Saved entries
********************

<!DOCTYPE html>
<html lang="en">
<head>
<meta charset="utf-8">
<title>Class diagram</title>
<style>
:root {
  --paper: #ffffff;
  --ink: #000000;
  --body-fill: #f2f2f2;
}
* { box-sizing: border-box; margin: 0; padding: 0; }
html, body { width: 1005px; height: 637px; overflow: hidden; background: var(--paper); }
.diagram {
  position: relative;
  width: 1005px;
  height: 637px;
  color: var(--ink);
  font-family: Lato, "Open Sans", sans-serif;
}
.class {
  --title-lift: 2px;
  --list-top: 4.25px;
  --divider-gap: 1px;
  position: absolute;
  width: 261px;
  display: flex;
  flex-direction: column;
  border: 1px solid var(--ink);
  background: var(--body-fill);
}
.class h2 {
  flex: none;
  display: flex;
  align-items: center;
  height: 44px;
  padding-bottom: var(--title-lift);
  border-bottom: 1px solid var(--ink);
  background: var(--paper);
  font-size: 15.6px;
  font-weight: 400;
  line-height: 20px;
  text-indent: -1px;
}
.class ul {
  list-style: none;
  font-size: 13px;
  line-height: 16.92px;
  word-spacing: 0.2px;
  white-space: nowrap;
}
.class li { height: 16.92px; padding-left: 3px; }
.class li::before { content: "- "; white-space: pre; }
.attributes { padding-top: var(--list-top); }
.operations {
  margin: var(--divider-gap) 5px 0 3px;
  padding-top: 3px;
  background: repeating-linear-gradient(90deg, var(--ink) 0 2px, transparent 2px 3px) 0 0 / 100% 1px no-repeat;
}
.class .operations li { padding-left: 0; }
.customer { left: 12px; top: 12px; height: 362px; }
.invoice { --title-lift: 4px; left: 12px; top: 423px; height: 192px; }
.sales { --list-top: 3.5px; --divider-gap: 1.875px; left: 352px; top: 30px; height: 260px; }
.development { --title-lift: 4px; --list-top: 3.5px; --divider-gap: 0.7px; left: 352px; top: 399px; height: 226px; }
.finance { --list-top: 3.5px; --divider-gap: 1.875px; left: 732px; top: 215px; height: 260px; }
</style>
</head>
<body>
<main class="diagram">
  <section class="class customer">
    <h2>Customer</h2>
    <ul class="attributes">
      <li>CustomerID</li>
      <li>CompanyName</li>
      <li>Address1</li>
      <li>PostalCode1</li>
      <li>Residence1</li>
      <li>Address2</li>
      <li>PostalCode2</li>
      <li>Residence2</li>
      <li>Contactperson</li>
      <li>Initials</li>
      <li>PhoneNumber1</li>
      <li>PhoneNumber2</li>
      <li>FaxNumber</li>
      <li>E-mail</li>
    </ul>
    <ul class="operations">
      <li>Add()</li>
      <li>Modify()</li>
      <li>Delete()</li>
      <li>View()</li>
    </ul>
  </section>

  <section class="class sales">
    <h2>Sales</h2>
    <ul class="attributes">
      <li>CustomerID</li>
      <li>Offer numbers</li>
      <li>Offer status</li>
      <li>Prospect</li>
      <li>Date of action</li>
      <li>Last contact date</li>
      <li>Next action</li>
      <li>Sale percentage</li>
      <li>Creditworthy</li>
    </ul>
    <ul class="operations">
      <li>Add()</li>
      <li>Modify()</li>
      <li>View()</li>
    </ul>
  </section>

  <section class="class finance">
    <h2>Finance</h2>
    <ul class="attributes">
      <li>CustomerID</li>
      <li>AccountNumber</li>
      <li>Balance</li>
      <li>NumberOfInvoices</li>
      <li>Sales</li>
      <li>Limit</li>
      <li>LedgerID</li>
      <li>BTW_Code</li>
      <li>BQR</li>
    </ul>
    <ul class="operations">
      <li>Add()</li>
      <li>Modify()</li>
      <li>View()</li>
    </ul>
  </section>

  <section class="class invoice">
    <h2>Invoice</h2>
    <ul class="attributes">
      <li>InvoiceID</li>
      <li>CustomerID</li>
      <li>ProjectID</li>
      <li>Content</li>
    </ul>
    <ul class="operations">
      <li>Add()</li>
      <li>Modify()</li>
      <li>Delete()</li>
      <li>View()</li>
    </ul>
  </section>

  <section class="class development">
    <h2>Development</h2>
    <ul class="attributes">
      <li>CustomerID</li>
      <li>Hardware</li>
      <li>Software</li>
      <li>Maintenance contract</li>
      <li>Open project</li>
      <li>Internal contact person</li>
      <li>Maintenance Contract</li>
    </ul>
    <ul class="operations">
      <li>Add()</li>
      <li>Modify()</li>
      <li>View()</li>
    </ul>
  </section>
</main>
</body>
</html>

********************

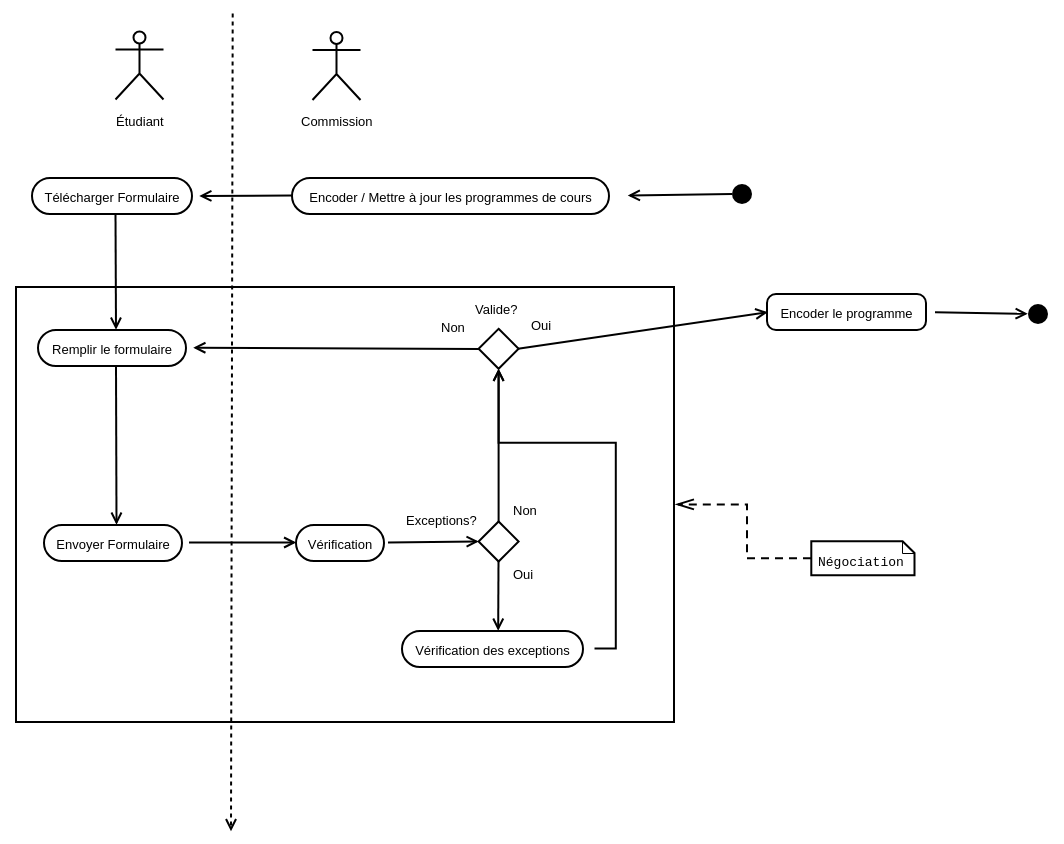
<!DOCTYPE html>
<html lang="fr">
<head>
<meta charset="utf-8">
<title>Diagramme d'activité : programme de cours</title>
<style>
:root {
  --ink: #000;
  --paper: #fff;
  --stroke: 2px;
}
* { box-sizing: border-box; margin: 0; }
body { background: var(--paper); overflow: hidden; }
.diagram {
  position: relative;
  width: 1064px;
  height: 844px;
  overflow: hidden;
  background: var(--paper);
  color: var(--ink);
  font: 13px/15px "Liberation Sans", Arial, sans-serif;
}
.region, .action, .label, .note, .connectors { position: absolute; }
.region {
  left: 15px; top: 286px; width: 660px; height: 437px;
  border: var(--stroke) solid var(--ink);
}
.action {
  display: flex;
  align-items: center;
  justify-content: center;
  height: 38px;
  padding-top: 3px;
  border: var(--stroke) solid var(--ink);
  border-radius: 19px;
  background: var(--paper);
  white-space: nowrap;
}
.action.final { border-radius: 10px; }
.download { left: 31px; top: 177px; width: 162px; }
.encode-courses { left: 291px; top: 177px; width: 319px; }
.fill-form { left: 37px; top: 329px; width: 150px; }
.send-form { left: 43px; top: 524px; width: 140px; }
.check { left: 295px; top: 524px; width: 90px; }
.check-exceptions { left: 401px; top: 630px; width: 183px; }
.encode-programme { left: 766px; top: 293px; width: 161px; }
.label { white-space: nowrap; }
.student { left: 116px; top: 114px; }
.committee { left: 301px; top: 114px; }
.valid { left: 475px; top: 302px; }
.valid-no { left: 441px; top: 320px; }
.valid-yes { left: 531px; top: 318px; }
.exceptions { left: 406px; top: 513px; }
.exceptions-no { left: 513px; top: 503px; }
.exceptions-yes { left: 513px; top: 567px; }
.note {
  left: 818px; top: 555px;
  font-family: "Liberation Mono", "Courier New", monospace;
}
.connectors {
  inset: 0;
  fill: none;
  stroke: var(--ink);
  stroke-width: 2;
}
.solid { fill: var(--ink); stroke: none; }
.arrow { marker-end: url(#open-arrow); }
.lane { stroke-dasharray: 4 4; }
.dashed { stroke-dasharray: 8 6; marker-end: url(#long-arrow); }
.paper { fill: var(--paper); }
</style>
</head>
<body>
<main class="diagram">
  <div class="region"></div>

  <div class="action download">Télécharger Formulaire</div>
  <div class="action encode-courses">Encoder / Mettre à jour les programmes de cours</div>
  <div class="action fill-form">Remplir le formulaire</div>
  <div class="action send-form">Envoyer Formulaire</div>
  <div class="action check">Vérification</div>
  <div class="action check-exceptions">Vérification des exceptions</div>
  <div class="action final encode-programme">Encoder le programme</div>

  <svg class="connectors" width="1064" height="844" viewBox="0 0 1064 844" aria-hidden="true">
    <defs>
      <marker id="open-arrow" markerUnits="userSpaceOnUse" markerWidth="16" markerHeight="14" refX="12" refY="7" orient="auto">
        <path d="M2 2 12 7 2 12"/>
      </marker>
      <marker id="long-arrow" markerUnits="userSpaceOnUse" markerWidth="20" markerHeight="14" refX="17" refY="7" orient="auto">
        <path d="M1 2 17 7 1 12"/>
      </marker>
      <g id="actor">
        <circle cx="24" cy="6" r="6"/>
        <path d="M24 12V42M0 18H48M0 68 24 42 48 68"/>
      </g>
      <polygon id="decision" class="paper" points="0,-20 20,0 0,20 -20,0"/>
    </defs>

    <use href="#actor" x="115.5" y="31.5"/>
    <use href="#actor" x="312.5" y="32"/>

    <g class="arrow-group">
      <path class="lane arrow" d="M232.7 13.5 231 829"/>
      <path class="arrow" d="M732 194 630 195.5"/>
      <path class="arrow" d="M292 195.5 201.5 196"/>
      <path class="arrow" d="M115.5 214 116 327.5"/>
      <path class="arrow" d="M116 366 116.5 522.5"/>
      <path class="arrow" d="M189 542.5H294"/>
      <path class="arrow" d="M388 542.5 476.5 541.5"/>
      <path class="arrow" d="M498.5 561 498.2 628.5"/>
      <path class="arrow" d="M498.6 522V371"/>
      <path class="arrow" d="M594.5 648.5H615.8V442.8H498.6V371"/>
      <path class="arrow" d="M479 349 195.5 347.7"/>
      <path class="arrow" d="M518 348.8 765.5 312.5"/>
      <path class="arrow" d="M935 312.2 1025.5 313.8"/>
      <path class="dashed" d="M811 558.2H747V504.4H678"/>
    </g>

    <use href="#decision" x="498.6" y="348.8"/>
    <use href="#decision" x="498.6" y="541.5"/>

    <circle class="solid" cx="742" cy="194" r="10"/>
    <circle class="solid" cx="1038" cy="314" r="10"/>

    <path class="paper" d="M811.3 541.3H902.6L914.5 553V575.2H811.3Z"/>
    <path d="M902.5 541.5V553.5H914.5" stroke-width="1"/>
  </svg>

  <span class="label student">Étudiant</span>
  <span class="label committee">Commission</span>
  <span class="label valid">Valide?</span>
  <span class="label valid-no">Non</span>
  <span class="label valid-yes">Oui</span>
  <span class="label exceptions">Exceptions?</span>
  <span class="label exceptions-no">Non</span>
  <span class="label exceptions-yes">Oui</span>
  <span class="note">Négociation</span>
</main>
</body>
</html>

********************

**Exercise:**
Scan the data above; copy every line where "valid" appears.

**Exercise solution:**
.valid { left: 475px; top: 302px; }
.valid-no { left: 441px; top: 320px; }
.valid-yes { left: 531px; top: 318px; }
  <span class="label valid">Valide?</span>
  <span class="label valid-no">Non</span>
  <span class="label valid-yes">Oui</span>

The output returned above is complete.